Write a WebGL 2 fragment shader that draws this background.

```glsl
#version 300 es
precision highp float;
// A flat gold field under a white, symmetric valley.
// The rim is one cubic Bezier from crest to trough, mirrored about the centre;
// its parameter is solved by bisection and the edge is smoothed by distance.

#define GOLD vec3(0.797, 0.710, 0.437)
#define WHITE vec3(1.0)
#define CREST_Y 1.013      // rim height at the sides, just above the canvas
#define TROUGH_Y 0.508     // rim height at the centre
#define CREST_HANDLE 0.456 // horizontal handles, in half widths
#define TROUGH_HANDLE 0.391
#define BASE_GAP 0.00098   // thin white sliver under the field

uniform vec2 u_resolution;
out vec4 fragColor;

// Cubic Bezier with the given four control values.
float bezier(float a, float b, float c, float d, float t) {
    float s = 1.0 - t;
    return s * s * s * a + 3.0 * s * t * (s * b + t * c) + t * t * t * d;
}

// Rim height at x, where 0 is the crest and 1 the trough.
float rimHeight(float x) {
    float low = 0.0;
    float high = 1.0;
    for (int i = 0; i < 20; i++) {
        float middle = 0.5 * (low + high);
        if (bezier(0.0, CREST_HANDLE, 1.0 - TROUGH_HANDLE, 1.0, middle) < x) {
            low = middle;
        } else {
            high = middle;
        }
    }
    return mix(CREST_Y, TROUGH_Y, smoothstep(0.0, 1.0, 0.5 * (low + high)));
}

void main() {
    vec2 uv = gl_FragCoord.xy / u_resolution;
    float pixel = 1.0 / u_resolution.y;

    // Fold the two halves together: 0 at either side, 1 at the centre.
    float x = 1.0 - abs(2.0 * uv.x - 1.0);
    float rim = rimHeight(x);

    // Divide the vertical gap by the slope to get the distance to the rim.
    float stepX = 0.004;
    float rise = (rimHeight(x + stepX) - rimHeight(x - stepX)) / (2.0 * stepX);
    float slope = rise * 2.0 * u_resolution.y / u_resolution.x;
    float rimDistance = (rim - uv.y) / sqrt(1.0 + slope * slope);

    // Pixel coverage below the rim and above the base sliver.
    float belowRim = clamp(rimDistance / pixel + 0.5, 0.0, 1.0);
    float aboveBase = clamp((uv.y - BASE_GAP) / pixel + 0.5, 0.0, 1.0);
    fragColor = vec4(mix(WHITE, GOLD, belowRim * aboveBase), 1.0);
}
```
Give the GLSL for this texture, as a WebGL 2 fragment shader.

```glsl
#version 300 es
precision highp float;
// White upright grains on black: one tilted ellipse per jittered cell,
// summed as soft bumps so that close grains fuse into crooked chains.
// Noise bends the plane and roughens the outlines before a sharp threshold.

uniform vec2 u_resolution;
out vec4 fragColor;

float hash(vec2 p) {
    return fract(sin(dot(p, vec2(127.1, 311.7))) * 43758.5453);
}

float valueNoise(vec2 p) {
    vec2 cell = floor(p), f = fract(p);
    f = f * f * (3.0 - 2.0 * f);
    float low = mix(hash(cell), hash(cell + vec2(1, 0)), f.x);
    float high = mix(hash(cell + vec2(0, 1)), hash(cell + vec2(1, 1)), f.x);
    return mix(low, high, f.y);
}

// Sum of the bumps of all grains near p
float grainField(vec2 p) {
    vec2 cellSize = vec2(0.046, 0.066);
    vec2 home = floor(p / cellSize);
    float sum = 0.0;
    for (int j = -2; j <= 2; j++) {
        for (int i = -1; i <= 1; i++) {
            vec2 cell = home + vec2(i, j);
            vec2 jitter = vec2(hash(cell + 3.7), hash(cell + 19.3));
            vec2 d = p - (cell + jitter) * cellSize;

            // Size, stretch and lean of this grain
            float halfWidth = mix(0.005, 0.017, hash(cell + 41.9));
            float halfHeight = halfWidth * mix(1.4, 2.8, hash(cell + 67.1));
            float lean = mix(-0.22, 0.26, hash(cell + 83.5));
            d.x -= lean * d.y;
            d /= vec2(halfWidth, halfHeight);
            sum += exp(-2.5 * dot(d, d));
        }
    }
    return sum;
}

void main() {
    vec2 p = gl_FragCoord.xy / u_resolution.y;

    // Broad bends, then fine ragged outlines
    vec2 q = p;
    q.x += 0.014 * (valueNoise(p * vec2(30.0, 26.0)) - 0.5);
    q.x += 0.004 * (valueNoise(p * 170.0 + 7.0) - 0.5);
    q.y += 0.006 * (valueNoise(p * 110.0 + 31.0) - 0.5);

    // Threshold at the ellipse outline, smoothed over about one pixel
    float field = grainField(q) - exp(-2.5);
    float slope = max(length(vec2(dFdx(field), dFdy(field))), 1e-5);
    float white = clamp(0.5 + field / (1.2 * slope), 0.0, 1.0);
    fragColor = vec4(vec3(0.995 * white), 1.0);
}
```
------------------------
*Required action*
Reproduce every line of the listing above in which the string "rimHeight" appears.

*Result for this exercise*
float rimHeight(float x) {
    float rim = rimHeight(x);
    float rise = (rimHeight(x + stepX) - rimHeight(x - stepX)) / (2.0 * stepX);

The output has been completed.